Again Virginia II ran into trouble, this time running aground; the smaller ships tried to free her for three hours. Only two ships made it through, the rest were either running aground or helping the ones that had already run aground. Dawn came with most of the squadron in full view of the Union fortifications at Battery Parsons, and they had to suffer fire until the water rose high enough to allow them to finally retreat. In late morning, just as the water was high enough to re-float Virginia II, the Union fleet arrived and added its firepower. This time it was much more deadly: the double-turreted monitor USS Onondaga was able to pierce her armor with its shot. Virginia II and the rest of the squadron retreated upstream until they were safely under the cover of Confederate Battery Dantzler. They attempted to run past again that night, but Union soldiers had erected a huge light illuminating the obstructions; this, combined with several other factors, forced the attempt to be abandoned.
While leaving, Hampton managed to entangle her screw propeller in Virginia II's anchor chain. They suffered more heavy fire on their return upriver from Fort Brady, and Virginia II ran aground again before making it to the safety of Chaffin's Bluff. Virginia II had at least 6 killed and more than a half dozen wounded from the action; she also suffered heavy battle damage which required extensive repairs. Her smokestack was destroyed, the engines became faulty, and her iron armor and underlying wooden framework were damaged.

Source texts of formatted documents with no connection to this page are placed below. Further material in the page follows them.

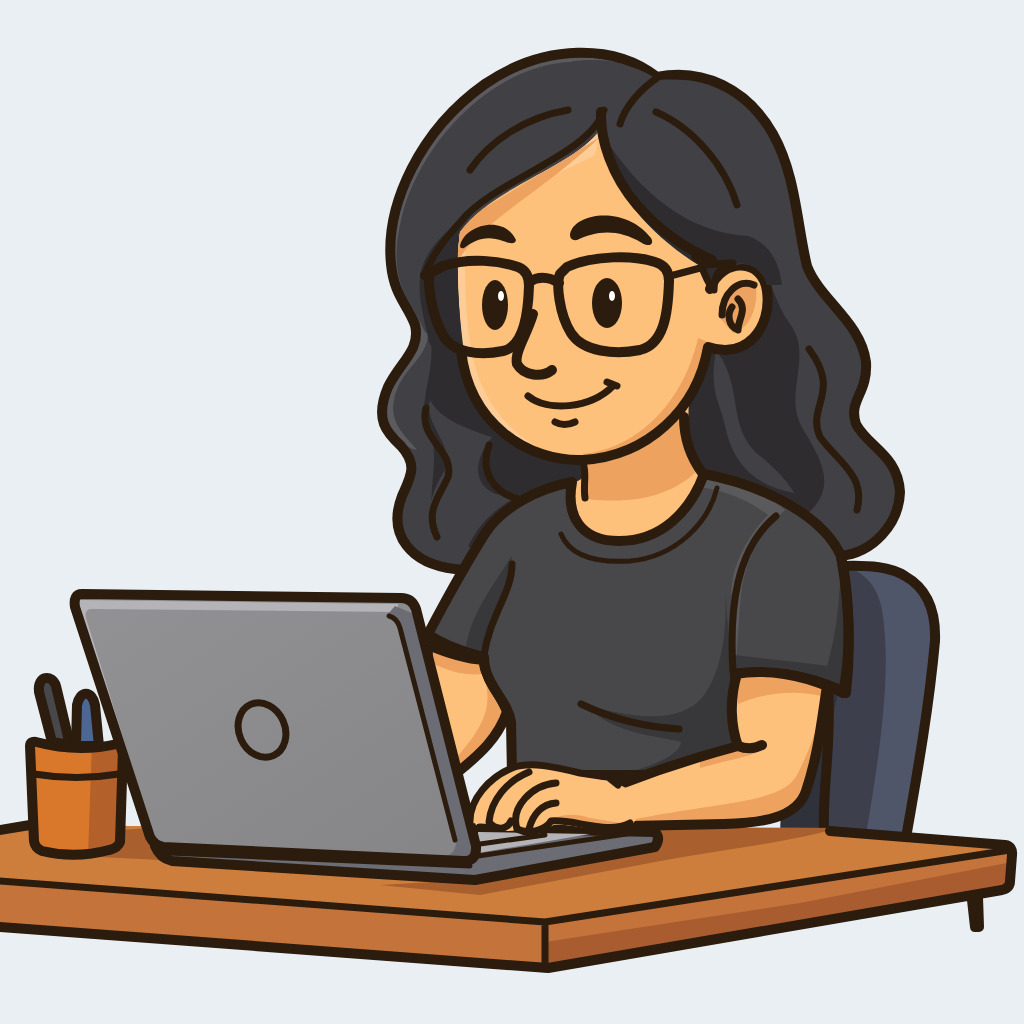
<!DOCTYPE html>
<html lang="en">
<head>
<meta charset="utf-8">
<title>Woman working at a laptop</title>
<style>
:root{--bg:#e9eff3;--ink:#2b1c0e;--hair:#414044;--hair-dark:#2e2c2e;--hair-light:#5b5a5e;--skin:#fdc17c;--skin-shade:#eda25f;--skin-light:#fdcd98;--shirt:#48474a;--shirt-dark:#38373a;--shirt-light:#5a595c;--chair:#3d404c;--chair-light:#50566a;--chair-dark:#30323b;--wood:#cd7d3c;--wood-front:#c4733a;--wood-side:#a85c30;--wood-shade:#a9602e;--metal:#8c8c8f;--metal-light:#b4b4b8;--metal-dark:#6b6c74;--cup:#d9772b;--cup-dark:#b3602b;--cup-light:#e38a42;--pen:#4d6795}
html,body{margin:0;width:1024px;height:1024px;overflow:hidden;background:var(--bg)}
svg{display:block}
.line{fill:none;stroke:var(--ink);stroke-width:7;stroke-linecap:round;stroke-linejoin:round}
.edge{stroke:var(--ink);stroke-width:10;stroke-linecap:round;stroke-linejoin:round}
.thin{stroke-width:5}
.bold{stroke-width:10}
.hair{fill:var(--hair)}.hair-dark{fill:var(--hair-dark)}.hair-light{fill:var(--hair-light)}
.skin{fill:var(--skin)}.skin-shade{fill:var(--skin-shade)}.skin-light{fill:var(--skin-light)}
.shirt{fill:var(--shirt)}.shirt-dark{fill:var(--shirt-dark)}.shirt-light{fill:var(--shirt-light)}
.ink{fill:var(--ink)}
</style>
</head>
<body>
<svg width="1024" height="1024" viewBox="0 0 1024 1024" role="img" aria-label="Illustration of a smiling woman with glasses typing on a laptop at a desk">
<defs>
<path id="hair-shape" d="M657 77C615 44 545 43 485 84C420 130 385 205 391 264C394 296 408 305 415 325C421 350 400 362 388 387C374 420 387 433 401 446C418 465 411 476 402 496C387 535 411 564 455 569L600 590L840 556C873 553 899 524 900 492C898 455 868 447 856 424C848 400 868 394 866 362C861 322 820 300 807 266C797 225 796 175 773 134C747 88 702 68 657 77Z"/>
<path id="face-shape" d="M601 128C575 168 495 184 460 232L458 250C457 295 462 350 466 372C477 425 529 462 583 460C647 456 697 410 708 347C745 362 772 328 767 291C763 258 726 258 710 287L690 245Z"/>
<path id="shirt-shape" d="M572 482C535 489 503 508 486 532C465 565 446 600 428 634C444 645 464 652 484 657C484 685 508 700 511 722L512 775L740 775L735 674C774 670 812 676 843 693C853 645 848 588 841 556C824 518 768 486 704 474C690 512 661 541 619 541C579 541 566 514 572 482Z"/>
<path id="forearm-shape" d="M737 674C768 668 803 676 827 686C821 725 818 755 806 791C797 818 762 823 724 824L628 826L570 780L618 785C662 768 708 754 738 746C728 716 731 697 737 674Z"/>
<path id="far-arm-shape" d="M428 645C447 653 466 659 483 660C487 684 501 694 507 712C498 738 480 754 458 772L425 730Z"/>
<path id="desk-top" d="M-12 832L36 824L130 826L840 828L1012 847L545 922L-12 880Z"/>
<path id="lid-shape" d="M82 594L401 598Q412 598 416 609L476 846Q477 862 463 861L163 847Q154 845 150 837L75 607Q73 594 82 594Z"/>
<path id="cup-shape" d="M30 746Q30 741 36 742Q78 753 117 744Q123 743 123 749L120 842Q118 848 109 850Q75 859 42 851Q35 848 34 841Z"/>
<clipPath id="hair-clip"><use href="#hair-shape"/></clipPath>
<clipPath id="face-clip"><use href="#face-shape"/></clipPath>
<clipPath id="shirt-clip"><use href="#shirt-shape"/></clipPath>
<clipPath id="forearm-clip"><use href="#forearm-shape"/></clipPath>
<clipPath id="far-arm-clip"><use href="#far-arm-shape"/></clipPath>
<clipPath id="desk-clip"><use href="#desk-top"/></clipPath>
<clipPath id="cup-clip"><use href="#cup-shape"/></clipPath>
<linearGradient id="metal-shine" x1="0" y1="0" x2="1" y2="1"><stop offset="0" stop-color="#929295"/><stop offset="1" stop-color="#858588"/></linearGradient>
</defs>
<rect width="1024" height="1024" fill="var(--bg)"/>

<g id="chair">
<path d="M790 575C815 560 870 563 895 571C925 581 938 608 935 641C929 708 917 775 906 840H780Z" fill="var(--chair)"/>
<path d="M850 568C900 563 930 583 934 620C932 700 916 780 906 840H865C880 755 890 680 884 625C882 595 872 577 850 568Z" fill="var(--chair-light)"/>
<path d="M790 575H842C852 640 840 690 826 740L824 840H780Z" fill="var(--chair-dark)"/>
<path class="line bold" d="M842 566C870 565 891 567 905 576C930 590 936 615 935 641C929 708 917 775 906 838M828 690C832 740 822 790 824 832"/>
</g>

<g id="back-hair">
<use href="#hair-shape" class="hair"/>
<g clip-path="url(#hair-clip)">
<path class="hair-dark" d="M425 320C443 360 417 395 426 425C446 458 420 500 438 538L480 550L590 600L800 520C840 490 823 463 803 429C782 394 814 356 790 324C764 288 772 250 724 200L430 240Z"/>
<path class="hair" d="M716 350C746 390 724 430 764 459C776 470 787 480 794 493C755 486 732 463 725 425C719 400 709 391 716 350ZM492 437C462 474 485 502 520 495C488 512 475 529 461 561C418 545 426 501 442 475C460 448 423 427 430 400C440 420 470 430 492 437Z"/>
<path class="hair-light" d="M632 65C560 46 480 85 435 150C402 204 396 260 405 287C410 308 424 317 428 332C428 360 400 368 394 400C389 423 406 437 417 450C398 445 378 430 378 402C380 365 414 360 409 328C387 308 382 270 388 232C405 120 515 30 632 65Z"/>
</g>
<path class="line" d="M426 408C418 440 455 450 448 477C438 499 425 511 437 537M489 445C480 470 492 492 518 499M809 349C842 393 806 406 820 437C838 462 866 475 857 510"/>
<use href="#hair-shape" class="edge" fill="none"/>
</g>

<g id="far-arm">
<use href="#far-arm-shape" class="skin"/>
<g clip-path="url(#far-arm-clip)"><path class="skin-shade" d="M420 640L490 655L482 674C457 677 441 666 428 662ZM484 676C496 712 475 735 458 756L460 780L520 720Z"/></g>
<use href="#far-arm-shape" class="edge" fill="none"/>
</g>

<g id="neck">
<path class="skin" d="M583 448L706 350C682 395 684 440 703 474C692 514 662 540 619 540C578 540 565 510 574 482C587 480 586 468 583 448Z"/>
<path class="skin-shade" d="M586 462C630 458 665 430 688 402C680 430 690 455 697 471C673 494 638 505 587 499Z"/>
<path class="line bold" d="M684 417C684 439 691 458 703 474"/>
<path class="line" d="M583 462C587 474 583 484 585 498"/>
</g>

<g id="shirt">
<use href="#shirt-shape" class="shirt"/>
<g clip-path="url(#shirt-clip)">
<path class="shirt-light" d="M560 478C520 490 494 515 480 542L434 630L420 625L480 510ZM704 474C740 482 770 495 785 510C760 535 740 560 732 600C728 570 748 535 768 515C745 497 720 490 700 487ZM780 512C758 535 742 565 740 605L736 666L728 668C729 610 730 560 780 512Z"/>
<path class="shirt-dark" d="M512 556C510 590 489 615 484 658L465 652C470 615 490 590 512 556ZM841 560C850 610 847 655 843 690L733 672L734 655C775 660 815 664 827 666C838 630 840 590 841 560ZM725 590C728 635 720 675 702 698C680 722 640 720 585 705C615 735 655 735 681 742C680 755 655 765 620 775H745L732 675Z"/>
</g>
<path class="line thin" d="M561 534C570 556 597 563 630 561C675 557 708 524 717 488"/>
<path class="line" d="M512 564C512 593 490 615 484 655M776 516C736 549 729 608 733 672M581 704C612 719 645 727 679 729"/>
<use href="#shirt-shape" class="edge" fill="none"/>
<path class="line bold" d="M735 674C774 670 812 676 846 693C852 640 847 590 841 556"/>
</g>

<g id="head">
<use href="#face-shape" class="skin"/>
<g clip-path="url(#face-clip)">
<path class="skin-light" d="M456 230H466C463 300 467 355 484 390C502 428 535 450 570 462L520 462L460 400ZM601 128L595 155C550 180 500 190 470 230L455 235Z"/>
<path class="skin-shade" d="M708 342C698 410 650 458 583 462V454C640 448 684 400 698 338Z"/>
<path class="skin-shade" d="M756 287C738 280 720 300 721 319L733 333C750 329 758 307 756 287ZM465 220L456 240V265C475 225 545 190 600 137Z"/>
</g>
<path class="line bold" d="M461 350C469 424 528 462 583 460C647 456 697 410 708 347C746 360 772 328 767 291C763 258 722 257 710 289"/>
<path class="line" d="M754 285C738 278 722 294 722 315M738 299C748 309 738 319 738 330C728 326 727 314 732 307"/>
</g>

<g id="front-hair">
<path class="hair" d="M601 128C570 168 480 178 457 235L456 265L462 350L425 332L414 310C393 280 392 250 405 205C430 130 500 65 570 62C605 55 640 68 655 78C628 90 610 108 606 108Z"/>
<path class="hair-dark" d="M601 130C565 168 485 180 458 235C456 275 459 315 464 352L430 345C423 315 414 285 424 262C450 205 565 165 601 130Z"/>
<path class="hair" d="M603 110C610 100 630 82 660 80C720 75 760 120 772 170L785 275L767 285C762 260 733 258 719 276L716 292L702 267C650 235 607 190 601 130Z"/>
<path class="hair-dark" d="M601 132C610 190 650 235 700 266L712 288L720 270C738 258 760 262 767 285L782 285C779 260 768 243 748 236C690 233 640 195 601 132Z"/>
<path class="line bold" d="M601 112C600 140 612 176 637 205C655 226 680 246 712 260"/>
<path class="line" d="M604 110C590 155 495 180 462 220C442 242 432 256 424 276M620 124C625 106 642 88 657 78M568 110C527 117 490 140 470 170M656 112C693 128 725 165 737 205M695 257C710 270 718 262 733 263C718 268 714 276 714 290C708 284 706 277 702 268"/>
</g>

<g id="features">
<path class="ink" d="M460 246C464 225 504 214 516 240C515 245 509 243 503 241C486 235 475 240 464 248Q460 249 460 246ZM570 235C572 213 625 204 651 238C655 245 648 247 642 243C616 227 594 232 577 240Q570 241 570 235Z"/>
<ellipse class="ink" cx="495" cy="305" rx="13" ry="25"/>
<ellipse class="ink" cx="607" cy="303" rx="15" ry="25"/>
<ellipse cx="501" cy="296" rx="3" ry="5" fill="#fff"/>
<ellipse cx="612" cy="296" rx="3" ry="5" fill="#fff"/>
<path class="line bold" d="M533 314C527 335 514 352 517 364C524 376 542 378 552 370"/>
<path class="line" d="M528 396C547 412 590 409 613 386M607 382L617 386M555 422Q564 427 575 422"/>
<g id="glasses" class="line bold">
<path d="M443 266C470 257 500 261 518 267Q529 271 529 286C528 320 521 347 503 351C480 356 452 353 443 335C431 315 427 280 430 273ZM567 267C594 255 634 255 655 262Q669 266 669 281C668 314 664 344 640 350C615 355 583 352 571 333C559 314 556 283 560 274Z"/>
<path d="M529 282Q543 273 559 283M425 275L443 266"/>
<path class="line" d="M670 276L704 267"/>
</g>
</g>

<g id="desk">
<use href="#desk-top" fill="var(--wood)"/>
<g clip-path="url(#desk-clip)">
<path fill="var(--wood-shade)" d="M640 824H850C800 842 715 850 655 862L480 895L380 885L470 880L655 845ZM120 830L150 828L160 860L100 857Z"/>
</g>
<path d="M-12 880L545 922V970L-12 926Z" fill="var(--wood-front)"/>
<path d="M545 922L1012 847V888L545 970Z" fill="var(--wood-side)"/>
<path d="M545 922L1012 847V862L800 903L545 942Z" fill="var(--wood-front)"/>
<path class="line" d="M-12 880L545 922L1010 850M545 925V968"/>
<path class="line bold" d="M-12 832L36 824M830 831L1005 845Q1013 846 1012 855L1010 881Q1010 888 1002 890L548 968L-12 926M972 900L975 927H979L978 897"/>
</g>

<g id="pen-cup">
<path class="edge" d="M52 742L39 692C37 675 52 674 56 686L70 745Z" fill="#48474a"/>
<path class="edge" d="M76 746L77 705C80 690 92 690 95 705L99 746Z" fill="var(--pen)"/>
<use href="#cup-shape" fill="var(--cup)"/>
<g clip-path="url(#cup-clip)"><path d="M92 740H128V858H88Z" fill="var(--cup-dark)"/><path d="M28 740H92V748Q60 754 28 746Z" fill="var(--cup-light)"/></g>
<path class="line" d="M34 774Q76 781 119 774"/>
<use href="#cup-shape" class="edge" fill="none"/>
</g>

<g id="laptop">
<path class="edge" d="M155 846L465 856L480 828L655 832Q661 838 655 847L475 880L172 861Q160 858 155 846Z" fill="var(--metal-dark)"/>
<path d="M478 832L590 834L478 853Z" fill="var(--metal-light)"/>
<path class="line thin" d="M478 856L640 832M480 844L545 835M168 853L470 866"/>
<use href="#lid-shape" fill="url(#metal-shine)"/>
<path d="M80 600L398 604V612L92 609Q84 609 86 618L154 838L148 832L76 609Z" fill="var(--metal-light)"/>
<path d="M388 614Q397 616 400 627L456 840Q457 856 440 857L466 858Q475 855 472 844L414 614L395 606Z" fill="var(--metal-dark)"/>
<use href="#lid-shape" class="edge" fill="none"/>
<path class="line thin" d="M389 616Q397 618 400 628L455 840"/>
<ellipse class="line" cx="262" cy="730" rx="23" ry="28" transform="rotate(-24 262 730)"/>
</g>

<g id="near-arm">
<use href="#forearm-shape" class="skin"/>
<g clip-path="url(#forearm-clip)">
<path class="skin-shade" d="M733 672L830 682L825 697C795 689 764 693 738 704ZM824 690C820 725 808 754 797 775C782 803 725 801 630 820V832H800L835 700ZM700 758C728 750 748 752 766 746C755 757 735 758 700 768Z"/>
</g>
<path class="line bold" d="M737 674C729 700 731 727 738 746C708 754 662 768 618 785M738 746Q751 751 762 745M735 674C768 668 803 676 827 686C821 725 818 755 806 791C797 818 762 823 724 824L630 826"/>
<path class="skin" d="M470 823C468 800 490 777 512 768C530 761 555 767 580 773L620 785L650 800L632 825C609 832 580 826 555 824C543 833 525 834 517 830C504 833 493 829 490 824Z"/>
<path class="skin-shade" d="M530 832C550 818 565 810 590 818L628 824C608 834 580 826 555 824Z"/>
<path class="line" d="M470 823C469 799 490 777 512 768C530 761 555 767 580 773L620 779M618 785L608 777M529 772C507 781 491 800 489 822C496 831 507 830 511 821M556 783C532 785 510 807 517 829C529 835 546 830 551 821C575 819 608 835 630 823M556 803C542 804 533 814 529 829"/>
</g>
</svg>
</body>
</html>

Destruction of Virginia II
Her repairs had just been completed when Virginia II and the other Confederate warships of the James River Squadron were ordered destroyed by squadron commander Admiral Raphael Semmes to prevent their capture by rapidly advancing Union forces during the evacuation and fall of Richmond on April 3, 1865.
Following the end war, the wreck of Virginia II was raised for salvage.
- Coski, Capital Navy, 82.
- Coski, Capital Navy, 82–85
- Coski, Capital Navy, 86
- Coski, Capital Navy, 153,156
- Coski, Capital Navy, 165–166
- Scharf, History of the Confederate States Navy, 735
- Coski, Capital Navy, 167
- Coski, Capital Navy, 168
- Scharf, History of the Confederate States Navy, 736–737
- Coski, Capital Navy, 171
- Scharf, History of the Confederate States Navy, 738
- Coski, Capital Navy, 198–207
- Scharf, History of the Confederate States Navy, 740–742
- Scharf, History of the Confederate States Navy, 741
- This article incorporates text from the public domain Dictionary of American Naval Fighting Ships.
- Chesneau, Roger; Kolesnik, Eugene M., eds. (1979). Conway's All the World's Fighting Ships 1860–1905. Greenwich, UK: Conway Maritime Press. ISBN 0-8317-0302-4.
- Coski, John M. (1996). Capital Navy: The Men, Ships and Operations of the James River Squadron. Campbell, CA: Savas Woodbury Publishers. ISBN 1-882810-03-1.
- Olmstead, Edwin; Stark, Wayne E.; Tucker, Spencer C. (1997). The Big Guns: Civil War Siege, Seacoast, and Naval Cannon. Alexandria Bay, New York: Museum Restoration Service. ISBN 0-88855-012-X.
- Scharf, J. Thomas (1996). History of the Confederate States Navy: From the Organization to the Surrender of Its Last Vessel. New York, NY: Gramercy Books. ISBN 0-517-18336-6.
- Silverstone, Paul H. (2006). Civil War Navies 1855–1883. The U.S. Navy Warship Series. New York: Routledge. ISBN 0-415-97870-X.
- Still, William N., Jr. (1985). Iron Afloat: The Story of the Confederate Armorclads (Reprint of the 1971 ed.). Columbia, South Carolina: University of South Carolina Press. ISBN 0-87249-454-3.